It’s clear that inequality and discrimination in society has deprived a large number of children across the world of access to school. In one obvious example, Kenya’s cultural value has been an obstacle that blocks women from the education system as effectively as poverty.
The Guardian’s report in July unveiled how educational opportunity has been taken away from girls in Kenya. In Isiolo county, over 1,000 girls were pregnant prematurely, and in turn were customarily stripped of their access to education.
Kenya’s deep-rooted tradition normalizes a young bride being wedded even without her consent with a man much older, prompting numerous issues such as adolescent pregnancy, and restraint in sending girls to school.
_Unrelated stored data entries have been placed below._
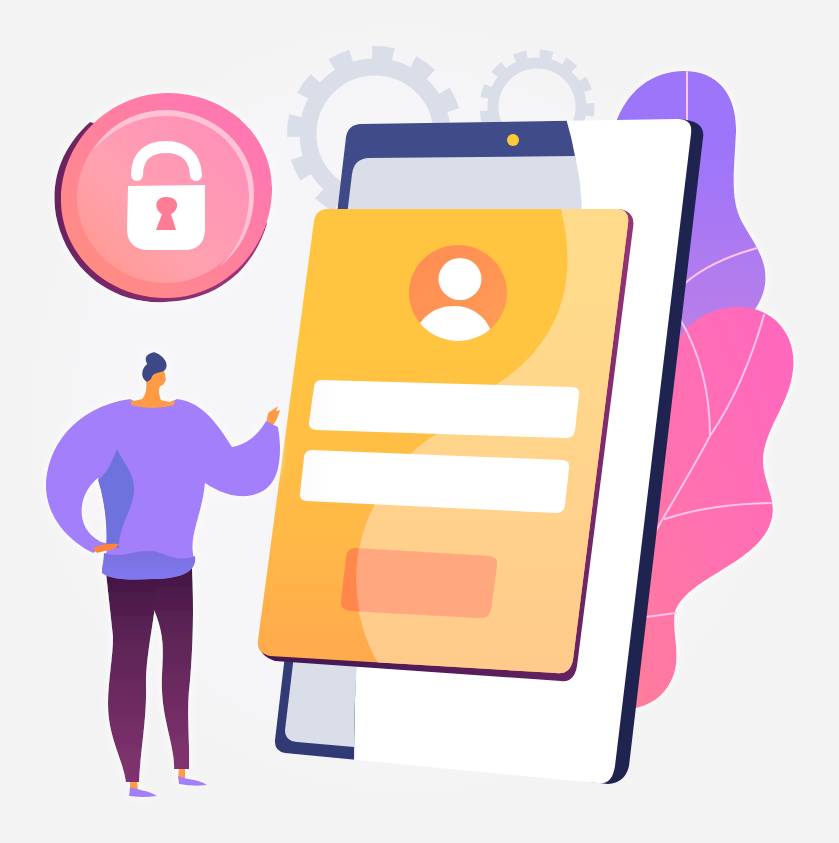
<!DOCTYPE html>
<html lang="en">
<head>
<meta charset="utf-8">
<title>Secure login illustration</title>
<style>
:root {
  --paper: #f3f3f4;
  --gear: #d9dee9;
  --navy: #3e4a86;
  --navy-dark: #1f2350;
  --violet: #a37ffb;
  --violet-shade: #7b78e4;
  --plum: #6f2a63;
  --skin: #ff9a45;
  --coral: #ff8a52;
  --white: #fff;
}
html, body { margin: 0; overflow: hidden; background: var(--paper); }
.scene { display: block; width: 839px; height: 843px; }
.gear { fill: none; stroke: var(--gear); }
.vein { fill: none; stroke: #ffc4ec; stroke-width: 2; stroke-linecap: round; }
.white { fill: var(--white); }
.skin { fill: var(--skin); }
.violet { fill: var(--violet); }
.shade { fill: var(--violet-shade); }
</style>
</head>
<body>
<svg class="scene" viewBox="0 0 839 843" role="img" aria-label="A man stands beside a large phone with a login form and a padlock badge">
  <defs>
    <radialGradient id="paper-glow"><stop offset=".75" stop-color="#f6f6f8"/><stop offset="1" stop-color="#f3f3f4"/></radialGradient>
    <linearGradient id="leaf-violet" x1="0" y1="0" x2="0" y2="1"><stop offset=".25" stop-color="#9c74fb"/><stop offset="1" stop-color="#bd80e6"/></linearGradient>
    <linearGradient id="leaf-pink" x1="1" y1="0" x2="0" y2="1"><stop offset="0" stop-color="#ff66bf"/><stop offset=".5" stop-color="#ff70b2"/><stop offset="1" stop-color="#ff7c9b"/></linearGradient>
    <linearGradient id="badge-rim" x1="1" y1="0" x2="0" y2="1"><stop offset=".2" stop-color="#ff78b0"/><stop offset=".65" stop-color="#ff8594"/><stop offset="1" stop-color="#ff9077"/></linearGradient>
    <linearGradient id="badge-face" x1="1" y1="0" x2="0" y2="1"><stop offset=".1" stop-color="#ff8fba"/><stop offset=".6" stop-color="#ffa1b0"/><stop offset="1" stop-color="#ff9786"/></linearGradient>
    <linearGradient id="badge-side"><stop offset="0" stop-color="#6a2361"/><stop offset="1" stop-color="#a5357d"/></linearGradient>
    <linearGradient id="card-front" x1="0" y1="0" x2="0" y2="1"><stop offset=".3" stop-color="#ffc440"/><stop offset=".7" stop-color="#ffb947"/><stop offset="1" stop-color="#ffa84d"/></linearGradient>
    <linearGradient id="card-light" x1="0" y1="0" x2="0" y2="1"><stop offset=".2" stop-color="#ffda8b"/><stop offset="1" stop-color="#ffc98b"/></linearGradient>
    <linearGradient id="card-side" x1="0" y1="1" x2="1" y2="0"><stop offset="0" stop-color="#3d1650"/><stop offset=".5" stop-color="#6b2465"/><stop offset="1" stop-color="#983479"/></linearGradient>
    <linearGradient id="phone-frame" x1="0" y1="0" x2="0" y2="1"><stop offset="0" stop-color="#414d8b"/><stop offset="1" stop-color="#303974"/></linearGradient>
    <linearGradient id="avatar-disc" x1="0" y1="0" x2="1" y2="1"><stop offset="0" stop-color="#ff8b52"/><stop offset="1" stop-color="#ff9d57"/></linearGradient>
    <linearGradient id="field-fill" x1="0" y1="0" x2="1" y2="0"><stop offset="0" stop-color="#fbfafc"/><stop offset=".1" stop-color="#fff"/></linearGradient>
    <linearGradient id="trousers" x1="0" y1="0" x2="0" y2="1"><stop offset="0" stop-color="#431544"/><stop offset=".3" stop-color="#5b2455"/><stop offset="1" stop-color="#82336f"/></linearGradient>
    <linearGradient id="hem" x1="0" y1="0" x2="0" y2="1"><stop offset="0" stop-color="#7b70df"/><stop offset="1" stop-color="#8078ee"/></linearGradient>
    <path id="card-shape" d="M328 209H618Q630 210 628 224L573 660Q570 675 556 673L270 656Q256 653 258 640L314 221Q316 209 328 209Z"/>
    <path id="phone-shape" d="M360 124L678 119Q693 119 691 134L615 766Q612 786 597 783L285 753Q274 751 275 740L346 137Q348 125 360 124Z"/>
    <path id="badge-outline" d="M166 93C228 92 274 138 272 192C270 250 224 298 166 298C105 298 60 252 61 198C62 142 108 94 166 93Z"/>
    <clipPath id="card-clip"><use href="#card-shape"/></clipPath>
    <clipPath id="phone-clip"><use href="#phone-shape"/></clipPath>
    <clipPath id="avatar-clip"><ellipse cx="458" cy="293" rx="49" ry="48"/></clipPath>
    <filter id="halo" x="-10%" y="-10%" width="120%" height="120%"><feDropShadow dx="0" dy="0" stdDeviation="4" flood-color="#fff" flood-opacity=".9"/></filter>
  </defs>

  <rect width="839" height="843" fill="#f3f3f4"/>
  <ellipse cx="405" cy="410" rx="390" ry="400" fill="url(#paper-glow)"/>

  <g id="gears" class="gear">
    <g transform="rotate(-2 375 134)">
      <circle cx="375" cy="134" r="67" stroke-width="17"/>
      <circle cx="375" cy="134" r="81" stroke-width="14" pathLength="24" stroke-dasharray="1 1"/>
    </g>
    <g transform="rotate(-4 537 107)">
      <circle cx="537" cy="107" r="44" stroke-width="11"/>
      <circle cx="537" cy="107" r="53" stroke-width="9" pathLength="26" stroke-dasharray="1 1"/>
    </g>
  </g>

  <g id="leaves" filter="url(#halo)">
    <path fill="url(#leaf-violet)" d="M615 125C626 92 651 71 684 71C718 71 737 95 736 132C734 174 730 199 742 222C757 248 770 264 764 290C757 317 729 342 680 356L640 300Z"/>
    <path class="vein" d="M687 72V121M684 284Q710 261 757 248"/>
    <path fill="url(#leaf-pink)" d="M672 350C686 319 715 306 742 307C776 309 797 337 793 370C790 404 763 430 763 462C764 487 780 502 769 527C752 565 686 579 675 612C671 632 683 658 671 681C663 697 651 705 632 709Z"/>
    <path class="vein" d="M764 315C751 361 733 402 710 436C692 470 675 498 655 532M680 319C697 348 710 386 710 436M665 519Q710 504 771 503M646 617L676 613"/>
  </g>

  <g id="phone">
    <path fill="#1f2350" d="M680 119Q706 121 703 138L629 766Q625 783 608 784L590 782Z"/>
    <use href="#phone-shape" class="white"/>
    <g clip-path="url(#phone-clip)">
      <path fill="url(#phone-frame)" d="M250 100H560Q570 128 575 156L582 220L360 600Q354 680 354 780H250Z"/>
      <path fill="#d9dee9" d="M368 158L575 156Q582 184 582 220L358 650Q354 700 354 747L297 742Q285 741 285 730L352 174Q354 159 368 158Z"/>
    </g>
    <circle cx="513" cy="140" r="6" fill="#ffca35"/>
  </g>

  <g id="login-card">
    <path fill="url(#card-side)" d="M618 209Q636 211 633 228L577 666Q574 683 561 681L275 661Q259 656 258 641L300 630L560 650Z"/>
    <use href="#card-shape" fill="url(#card-front)"/>
    <path clip-path="url(#card-clip)" fill="url(#card-light)" d="M560 205C581 286 557 345 497 384C475 401 459 424 437 434C407 450 386 482 374 506C351 550 347 614 381 668L660 700V200Z"/>
    <g id="avatar">
      <ellipse cx="458" cy="293" rx="49" ry="48" fill="url(#avatar-disc)"/>
      <g class="white" clip-path="url(#avatar-clip)">
        <ellipse cx="460" cy="279" rx="21.500" ry="21"/>
        <path d="M414 334C421 316 437 305 456 306C474 307 487 318 492 334V350H414Z"/>
      </g>
    </g>
    <g id="fields" fill="url(#field-fill)">
      <path d="M321 380L572 387Q580 387 579 395L575 430Q574 438 566 438L316 430Q308 429 309 422L314 387Q315 380 321 380Z"/>
      <path d="M312 450L562 460Q570 460 569 468L565 505Q564 513 556 513L306 501Q299 500 300 493L304 457Q305 450 312 450Z"/>
    </g>
    <path id="submit-button" fill="#ff6c4f" fill-opacity=".6" d="M355 548L489 556Q498 557 497 565L491 609Q489 619 480 618L350 611Q340 610 341 601L346 557Q347 548 355 548Z"/>
    <path id="button-light" fill="#ffc098" fill-opacity=".5" d="M359 548L489 556Q498 557 497 565L491 609Q489 619 480 618L360 612Q353 578 359 548Z"/>
  </g>

  <g id="lock-badge" filter="url(#halo)">
    <path fill="url(#badge-side)" d="M90 122C61 148 50 181 56 216C67 271 113 305 165 302C211 301 251 276 267 224L240 160Z"/>
    <use href="#badge-outline" fill="url(#badge-rim)"/>
    <path fill="url(#badge-face)" d="M167 111C218 112 254 150 254 192C254 242 215 283 166 283C116 283 77 243 77 198C77 152 115 111 167 111Z"/>
    <path fill="#ffc3d4" d="M93 150C110 123 137 110 167 110C219 112 256 151 254 196C253 228 239 252 219 267C239 248 249 224 249 195C249 154 216 117 167 116C137 116 114 128 93 150Z"/>
    <path fill="none" stroke="#fff" stroke-width="12" stroke-linecap="round" d="M137 175C137 155 149 147 166 147C184 147 195 157 196 175"/>
    <path class="white" d="M128 186L205 185V230Q204 250 184 250H149Q128 250 127 230Z"/>
    <path fill="#ff7d94" d="M166 197C181 197 179 211 171 214L176 230H156L162 214C154 210 154 197 166 197Z"/>
  </g>

  <g id="man" filter="url(#halo)">
    <path class="skin" d="M130 780H137L138 790H130ZM179 767H185V778H178Z"/>
    <path class="violet" d="M130 787C137 790 148 790 157 796Q143 798 129 796ZM178 776C187 780 199 779 207 785Q194 787 179 784Z"/>
    <path fill="url(#trousers)" d="M151 572L192 568C194 609 193 646 190 681C186 711 190 737 189 769L174 769C175 748 163 721 162 691C161 660 168 643 154 610Z"/>
    <path fill="url(#trousers)" d="M106 573L158 574C156 618 146 649 146 685C147 718 141 744 139 782H126C122 757 108 737 108 704C108 681 113 657 113 637Z"/>
    <path class="skin" d="M266 424C268 415 267 412 271 411L278 406L276 411L280 410C277 420 276 422 271 427Z"/>
    <path class="skin" d="M146 378L149 373L164 369L166 380L163 385C157 386 159 394 161 400L175 403C169 411 136 411 129 402L142 399C146 395 147 387 146 378Z"/>
    <path class="violet" fill-rule="evenodd" d="M130 399C146 407 161 407 177 399C203 402 219 426 232 447C250 444 260 431 266 421L278 427C281 444 281 462 276 475C267 499 236 504 205 483C202 516 188 536 194 558C197 573 176 579 153 579C132 580 111 580 102 573C101 561 110 551 105 546L93 553C69 541 48 519 46 489C45 450 73 407 130 399ZM98 478C84 489 78 508 84 524Q88 535 101 542L106 543C108 522 103 495 98 478Z"/>
    <path fill="#6d72dc" d="M98 480C108 473 113 459 117 449C123 462 136 476 134 491C132 513 119 524 119 548L107 546C107 525 105 501 98 480Z"/>
    <path fill="url(#hem)" d="M104 553C124 558 131 551 148 551C164 550 174 564 195 556C198 573 178 579 153 579C132 580 111 580 102 573Z"/>
    <path fill="#ff8436" d="M93 548C101 545 108 543 119 544C116 549 111 550 105 551L97 553Z"/>
    <path class="skin" d="M131 400Q153 409 175 400L174 405Q153 411 131 405Z"/>
    <path fill="#3e4a86" d="M147 382C140 378 141 369 147 364C143 356 148 354 154 352C164 355 170 365 165 370C160 374 153 371 151 379Z"/>
  </g>
</svg>
</body>
</html>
According to American non-profit Brookings Institution, only 13 million people in Kenya had completed primary education. Furthermore, over 55% of those who had no education at all were women, which was deeply troubling.
Kenya is only a manifestation of the problem that exists on a much larger scale. Seeing it as an example, leaders and educators around the world agreed that the solution must lie in making the right to education a birth right of every child, and that idea must replace the long-established culture that tends to depreciate education.
Following that, Kenya set up more than 26 “Catchup” centers in Isiolo county to bring girls aged 10-19, who had never had an opportunity to go to school or were forced to drop out, into the education system. They would be given a chance to learn, enhance their literacy skill, and receive primary education. As of now, a total of 1,034 girls have joined the program in Isiolo, and over 4,000 in Garissa, Kilifi, Migori and Kisumu.
Developing fundamental skills among children and teenagers in Kenya is vital to bringing them back into the education system and entering the job market. This program represents an ongoing fight against the old customs in the country, and the impact in the long run is waiting to be seen.